I am ambivalent about the Come and See ending, when we see Hitler's ascendancy in reverse. It's interesting inasmuch as it suggests that the boy has not lost his humanity, as he wouldn't kill Hitler as a baby. On the other hand, along with that sculpture of Hitler that they carry, it doubles down on the movie's fixation with Hitler as an antagonist. This is not complex enough. Furthermore, the movie was commissioned to commemorate the 40th anniversary of Victory over the Nazis. Knowing that—and given some of the heavy handedness, like the final speech by the Nazi (which I liked in an exploitation movie kind of way), the footage of the Holocaust survivor, the tediously abject suffering (which I was fine with) and the final scene in the forest (nevertheless, well shot)—it can be viewed as agitprop/propaganda.

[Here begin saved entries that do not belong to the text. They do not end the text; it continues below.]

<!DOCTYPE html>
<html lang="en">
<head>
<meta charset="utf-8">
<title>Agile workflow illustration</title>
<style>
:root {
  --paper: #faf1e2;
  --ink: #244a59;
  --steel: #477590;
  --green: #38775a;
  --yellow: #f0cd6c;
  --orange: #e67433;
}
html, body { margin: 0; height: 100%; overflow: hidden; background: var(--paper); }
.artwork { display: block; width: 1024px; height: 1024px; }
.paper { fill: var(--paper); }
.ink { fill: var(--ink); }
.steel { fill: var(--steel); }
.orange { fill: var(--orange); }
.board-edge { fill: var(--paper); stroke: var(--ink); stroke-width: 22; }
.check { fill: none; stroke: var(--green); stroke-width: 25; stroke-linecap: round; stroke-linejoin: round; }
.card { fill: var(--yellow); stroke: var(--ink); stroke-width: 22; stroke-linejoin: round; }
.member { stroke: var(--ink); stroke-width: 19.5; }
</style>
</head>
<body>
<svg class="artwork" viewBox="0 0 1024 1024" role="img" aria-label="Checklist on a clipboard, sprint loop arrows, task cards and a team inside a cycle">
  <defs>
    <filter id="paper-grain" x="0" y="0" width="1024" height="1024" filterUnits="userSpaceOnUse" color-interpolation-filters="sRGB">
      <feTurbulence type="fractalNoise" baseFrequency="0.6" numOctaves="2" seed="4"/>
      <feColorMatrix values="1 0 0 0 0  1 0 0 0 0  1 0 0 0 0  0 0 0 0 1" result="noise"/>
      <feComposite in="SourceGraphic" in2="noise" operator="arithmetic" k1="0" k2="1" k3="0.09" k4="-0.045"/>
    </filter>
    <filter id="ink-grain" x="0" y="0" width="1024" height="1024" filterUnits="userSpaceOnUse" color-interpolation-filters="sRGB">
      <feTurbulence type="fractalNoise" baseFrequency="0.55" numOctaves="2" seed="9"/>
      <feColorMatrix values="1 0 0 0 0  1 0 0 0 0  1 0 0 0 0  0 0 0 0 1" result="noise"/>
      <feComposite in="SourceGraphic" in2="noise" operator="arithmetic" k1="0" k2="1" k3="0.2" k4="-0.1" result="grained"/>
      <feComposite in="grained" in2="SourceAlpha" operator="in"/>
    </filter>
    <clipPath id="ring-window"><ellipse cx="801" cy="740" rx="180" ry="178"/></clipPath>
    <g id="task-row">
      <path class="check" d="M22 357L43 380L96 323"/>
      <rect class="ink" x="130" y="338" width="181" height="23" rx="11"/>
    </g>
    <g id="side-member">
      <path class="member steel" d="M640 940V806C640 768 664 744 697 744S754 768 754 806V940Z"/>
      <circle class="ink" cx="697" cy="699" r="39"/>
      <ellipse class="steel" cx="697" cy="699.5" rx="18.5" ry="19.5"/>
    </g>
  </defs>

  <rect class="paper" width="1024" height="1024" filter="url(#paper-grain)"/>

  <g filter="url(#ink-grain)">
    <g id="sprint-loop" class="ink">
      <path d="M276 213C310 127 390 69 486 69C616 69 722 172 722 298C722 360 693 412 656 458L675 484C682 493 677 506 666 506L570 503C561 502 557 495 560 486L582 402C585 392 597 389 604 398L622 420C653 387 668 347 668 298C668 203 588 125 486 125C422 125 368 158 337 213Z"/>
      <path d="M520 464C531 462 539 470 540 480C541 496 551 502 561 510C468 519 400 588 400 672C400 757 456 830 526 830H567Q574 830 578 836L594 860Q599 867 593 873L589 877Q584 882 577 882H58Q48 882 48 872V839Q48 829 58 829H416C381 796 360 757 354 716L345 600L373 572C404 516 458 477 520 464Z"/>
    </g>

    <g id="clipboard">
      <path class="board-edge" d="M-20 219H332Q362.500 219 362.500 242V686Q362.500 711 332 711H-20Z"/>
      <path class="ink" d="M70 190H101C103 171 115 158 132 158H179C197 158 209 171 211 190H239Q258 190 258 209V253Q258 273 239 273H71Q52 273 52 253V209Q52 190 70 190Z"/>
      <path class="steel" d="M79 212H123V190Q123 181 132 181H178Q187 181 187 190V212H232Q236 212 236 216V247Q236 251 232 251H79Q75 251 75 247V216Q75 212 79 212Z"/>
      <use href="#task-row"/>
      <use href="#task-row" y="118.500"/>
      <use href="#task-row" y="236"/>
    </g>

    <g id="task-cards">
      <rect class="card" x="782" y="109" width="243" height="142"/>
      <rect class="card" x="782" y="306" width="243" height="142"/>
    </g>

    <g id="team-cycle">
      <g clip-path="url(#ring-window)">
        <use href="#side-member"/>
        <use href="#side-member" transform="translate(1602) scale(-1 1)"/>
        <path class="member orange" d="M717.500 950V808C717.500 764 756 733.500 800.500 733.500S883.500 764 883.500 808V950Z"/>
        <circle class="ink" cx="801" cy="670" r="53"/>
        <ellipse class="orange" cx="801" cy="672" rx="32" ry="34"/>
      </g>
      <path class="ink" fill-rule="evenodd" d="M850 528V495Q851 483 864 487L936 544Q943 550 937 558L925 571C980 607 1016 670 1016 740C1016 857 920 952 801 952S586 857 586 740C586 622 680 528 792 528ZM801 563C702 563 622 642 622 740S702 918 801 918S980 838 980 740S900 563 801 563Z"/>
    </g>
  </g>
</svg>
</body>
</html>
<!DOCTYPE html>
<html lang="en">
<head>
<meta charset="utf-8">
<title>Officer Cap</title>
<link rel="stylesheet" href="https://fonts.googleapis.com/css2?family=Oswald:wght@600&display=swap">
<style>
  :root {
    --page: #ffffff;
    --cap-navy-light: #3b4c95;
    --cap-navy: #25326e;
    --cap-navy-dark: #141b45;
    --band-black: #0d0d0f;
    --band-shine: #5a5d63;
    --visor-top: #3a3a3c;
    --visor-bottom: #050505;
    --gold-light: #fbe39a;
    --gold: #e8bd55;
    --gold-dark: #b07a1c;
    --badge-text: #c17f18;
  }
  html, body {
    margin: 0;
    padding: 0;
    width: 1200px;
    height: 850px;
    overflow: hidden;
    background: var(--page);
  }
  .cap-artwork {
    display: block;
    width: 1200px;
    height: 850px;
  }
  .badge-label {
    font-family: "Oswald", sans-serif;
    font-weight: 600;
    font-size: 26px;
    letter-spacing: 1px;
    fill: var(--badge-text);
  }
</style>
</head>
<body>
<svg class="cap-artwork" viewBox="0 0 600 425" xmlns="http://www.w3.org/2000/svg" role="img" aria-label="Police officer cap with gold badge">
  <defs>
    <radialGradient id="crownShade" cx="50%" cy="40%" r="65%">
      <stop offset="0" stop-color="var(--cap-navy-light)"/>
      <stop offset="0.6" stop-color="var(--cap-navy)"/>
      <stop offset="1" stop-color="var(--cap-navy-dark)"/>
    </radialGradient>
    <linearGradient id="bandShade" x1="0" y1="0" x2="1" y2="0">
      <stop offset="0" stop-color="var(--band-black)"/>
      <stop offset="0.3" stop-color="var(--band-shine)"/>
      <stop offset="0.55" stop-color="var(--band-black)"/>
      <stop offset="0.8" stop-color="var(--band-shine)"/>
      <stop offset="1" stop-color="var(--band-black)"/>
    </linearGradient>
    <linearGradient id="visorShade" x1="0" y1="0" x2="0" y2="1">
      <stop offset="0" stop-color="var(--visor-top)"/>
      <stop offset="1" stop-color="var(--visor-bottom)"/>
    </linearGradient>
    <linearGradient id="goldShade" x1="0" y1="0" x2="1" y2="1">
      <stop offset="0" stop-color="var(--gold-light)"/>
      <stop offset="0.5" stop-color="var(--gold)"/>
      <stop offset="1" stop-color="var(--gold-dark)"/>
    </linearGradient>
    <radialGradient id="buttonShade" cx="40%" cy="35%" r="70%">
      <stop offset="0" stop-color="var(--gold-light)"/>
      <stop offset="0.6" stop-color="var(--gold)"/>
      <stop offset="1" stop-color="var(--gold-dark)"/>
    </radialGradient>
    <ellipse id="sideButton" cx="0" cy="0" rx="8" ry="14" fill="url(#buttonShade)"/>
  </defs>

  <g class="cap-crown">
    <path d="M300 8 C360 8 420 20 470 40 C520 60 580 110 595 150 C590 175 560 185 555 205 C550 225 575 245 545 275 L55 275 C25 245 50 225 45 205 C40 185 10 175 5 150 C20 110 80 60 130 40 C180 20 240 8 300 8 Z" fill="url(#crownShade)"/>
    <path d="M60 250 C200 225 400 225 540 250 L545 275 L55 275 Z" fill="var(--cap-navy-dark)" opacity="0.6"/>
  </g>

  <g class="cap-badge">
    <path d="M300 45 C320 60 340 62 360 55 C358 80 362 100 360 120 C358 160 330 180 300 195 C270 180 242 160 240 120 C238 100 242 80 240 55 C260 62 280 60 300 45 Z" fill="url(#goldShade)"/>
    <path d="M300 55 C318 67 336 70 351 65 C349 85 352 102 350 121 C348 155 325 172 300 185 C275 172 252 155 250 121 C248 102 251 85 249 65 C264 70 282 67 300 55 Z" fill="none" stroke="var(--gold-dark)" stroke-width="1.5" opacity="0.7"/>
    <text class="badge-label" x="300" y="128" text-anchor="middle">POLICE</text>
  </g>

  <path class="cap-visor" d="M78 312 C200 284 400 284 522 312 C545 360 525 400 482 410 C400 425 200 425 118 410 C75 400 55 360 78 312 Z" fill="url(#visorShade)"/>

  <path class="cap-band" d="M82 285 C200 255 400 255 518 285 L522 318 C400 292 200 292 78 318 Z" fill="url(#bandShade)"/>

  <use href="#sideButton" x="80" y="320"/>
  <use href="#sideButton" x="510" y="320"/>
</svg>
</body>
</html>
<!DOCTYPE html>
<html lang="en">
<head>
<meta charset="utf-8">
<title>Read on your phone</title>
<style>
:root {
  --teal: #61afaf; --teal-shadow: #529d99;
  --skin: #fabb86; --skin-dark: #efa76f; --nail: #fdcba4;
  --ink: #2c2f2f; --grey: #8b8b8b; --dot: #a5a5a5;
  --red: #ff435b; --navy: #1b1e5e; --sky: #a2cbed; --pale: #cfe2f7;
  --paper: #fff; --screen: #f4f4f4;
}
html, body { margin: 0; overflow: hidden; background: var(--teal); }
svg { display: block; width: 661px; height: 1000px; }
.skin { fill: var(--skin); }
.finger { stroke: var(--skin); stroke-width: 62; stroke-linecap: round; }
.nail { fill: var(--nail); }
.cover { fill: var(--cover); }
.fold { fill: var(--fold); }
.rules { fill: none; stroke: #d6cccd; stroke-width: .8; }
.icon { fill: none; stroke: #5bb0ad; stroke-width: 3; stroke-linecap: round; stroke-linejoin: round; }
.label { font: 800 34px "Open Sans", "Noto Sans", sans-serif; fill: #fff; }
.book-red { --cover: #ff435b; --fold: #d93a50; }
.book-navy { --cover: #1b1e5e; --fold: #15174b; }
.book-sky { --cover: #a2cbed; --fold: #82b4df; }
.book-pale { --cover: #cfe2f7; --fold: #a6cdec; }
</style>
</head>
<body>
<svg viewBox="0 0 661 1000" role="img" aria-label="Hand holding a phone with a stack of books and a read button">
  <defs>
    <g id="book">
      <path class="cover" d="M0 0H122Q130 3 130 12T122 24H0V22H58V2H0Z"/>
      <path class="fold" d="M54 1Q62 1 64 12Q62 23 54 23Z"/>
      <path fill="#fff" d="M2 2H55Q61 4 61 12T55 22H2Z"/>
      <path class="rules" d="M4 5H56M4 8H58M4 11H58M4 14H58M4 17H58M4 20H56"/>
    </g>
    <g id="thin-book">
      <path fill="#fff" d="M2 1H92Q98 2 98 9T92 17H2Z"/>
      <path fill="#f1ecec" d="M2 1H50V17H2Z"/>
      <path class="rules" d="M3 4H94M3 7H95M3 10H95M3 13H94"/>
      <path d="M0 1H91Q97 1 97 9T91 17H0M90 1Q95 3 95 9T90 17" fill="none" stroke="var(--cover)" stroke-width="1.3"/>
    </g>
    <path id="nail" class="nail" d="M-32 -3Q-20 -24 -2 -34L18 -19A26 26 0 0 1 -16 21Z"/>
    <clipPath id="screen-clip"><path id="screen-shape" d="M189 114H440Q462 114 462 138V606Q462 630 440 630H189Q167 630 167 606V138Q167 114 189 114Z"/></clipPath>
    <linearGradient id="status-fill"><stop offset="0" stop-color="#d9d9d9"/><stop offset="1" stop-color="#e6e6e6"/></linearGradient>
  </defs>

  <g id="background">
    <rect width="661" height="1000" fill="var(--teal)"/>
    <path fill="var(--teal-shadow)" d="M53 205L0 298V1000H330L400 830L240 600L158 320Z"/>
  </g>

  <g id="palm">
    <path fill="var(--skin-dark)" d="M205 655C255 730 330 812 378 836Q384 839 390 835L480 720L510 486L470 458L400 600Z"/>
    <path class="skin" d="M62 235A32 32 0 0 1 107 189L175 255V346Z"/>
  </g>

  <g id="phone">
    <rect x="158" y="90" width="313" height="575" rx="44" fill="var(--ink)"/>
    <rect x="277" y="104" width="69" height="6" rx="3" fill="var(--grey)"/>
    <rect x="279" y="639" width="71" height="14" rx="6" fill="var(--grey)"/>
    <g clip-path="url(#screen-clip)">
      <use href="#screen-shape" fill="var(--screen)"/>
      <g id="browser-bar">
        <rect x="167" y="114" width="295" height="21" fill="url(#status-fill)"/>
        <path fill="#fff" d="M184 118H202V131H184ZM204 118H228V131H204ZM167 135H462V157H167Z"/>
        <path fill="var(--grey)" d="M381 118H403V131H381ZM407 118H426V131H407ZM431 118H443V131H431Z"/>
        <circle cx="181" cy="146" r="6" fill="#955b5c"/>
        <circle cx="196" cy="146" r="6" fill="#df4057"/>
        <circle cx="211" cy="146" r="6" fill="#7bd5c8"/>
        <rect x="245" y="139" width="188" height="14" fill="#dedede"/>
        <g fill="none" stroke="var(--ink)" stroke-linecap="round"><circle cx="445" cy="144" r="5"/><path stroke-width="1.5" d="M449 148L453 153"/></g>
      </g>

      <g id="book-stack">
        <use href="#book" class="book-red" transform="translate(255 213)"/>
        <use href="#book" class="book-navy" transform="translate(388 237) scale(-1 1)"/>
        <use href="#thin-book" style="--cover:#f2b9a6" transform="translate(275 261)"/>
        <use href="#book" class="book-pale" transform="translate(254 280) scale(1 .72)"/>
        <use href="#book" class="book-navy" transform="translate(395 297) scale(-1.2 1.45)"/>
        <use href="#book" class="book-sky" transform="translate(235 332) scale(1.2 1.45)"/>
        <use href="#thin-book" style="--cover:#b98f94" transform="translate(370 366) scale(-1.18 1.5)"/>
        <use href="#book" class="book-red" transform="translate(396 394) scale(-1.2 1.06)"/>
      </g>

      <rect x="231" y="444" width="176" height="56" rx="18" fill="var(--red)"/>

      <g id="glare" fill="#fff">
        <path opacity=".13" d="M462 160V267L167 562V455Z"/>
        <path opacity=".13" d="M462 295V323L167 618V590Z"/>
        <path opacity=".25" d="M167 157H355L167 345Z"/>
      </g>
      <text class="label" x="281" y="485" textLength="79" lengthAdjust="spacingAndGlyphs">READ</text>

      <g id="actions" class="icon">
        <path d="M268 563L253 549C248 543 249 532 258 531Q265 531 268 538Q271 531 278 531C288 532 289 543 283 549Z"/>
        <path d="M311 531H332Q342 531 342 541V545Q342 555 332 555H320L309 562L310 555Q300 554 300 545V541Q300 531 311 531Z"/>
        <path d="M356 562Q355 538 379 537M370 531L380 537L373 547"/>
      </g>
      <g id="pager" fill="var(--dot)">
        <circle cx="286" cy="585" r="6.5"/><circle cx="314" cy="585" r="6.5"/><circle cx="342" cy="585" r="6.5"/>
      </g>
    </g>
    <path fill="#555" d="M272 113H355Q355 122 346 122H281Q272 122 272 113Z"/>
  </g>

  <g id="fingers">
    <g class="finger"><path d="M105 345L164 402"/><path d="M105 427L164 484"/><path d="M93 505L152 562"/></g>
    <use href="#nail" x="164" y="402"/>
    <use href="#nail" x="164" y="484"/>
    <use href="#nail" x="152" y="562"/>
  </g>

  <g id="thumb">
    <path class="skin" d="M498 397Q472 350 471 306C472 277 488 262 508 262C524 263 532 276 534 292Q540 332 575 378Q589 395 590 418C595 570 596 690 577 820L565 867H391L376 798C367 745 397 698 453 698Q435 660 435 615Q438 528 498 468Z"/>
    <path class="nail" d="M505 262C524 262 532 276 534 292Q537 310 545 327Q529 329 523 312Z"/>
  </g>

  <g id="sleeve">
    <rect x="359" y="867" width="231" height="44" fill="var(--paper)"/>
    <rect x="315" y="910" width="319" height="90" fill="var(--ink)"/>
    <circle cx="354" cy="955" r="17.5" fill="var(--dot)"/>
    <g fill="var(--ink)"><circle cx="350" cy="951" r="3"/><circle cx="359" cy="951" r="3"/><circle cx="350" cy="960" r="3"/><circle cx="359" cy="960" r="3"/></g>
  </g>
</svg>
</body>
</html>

Overall, however, it was compelling and immersive, and occasionally, darkly funny and scary. And cinematographically, it was excellent.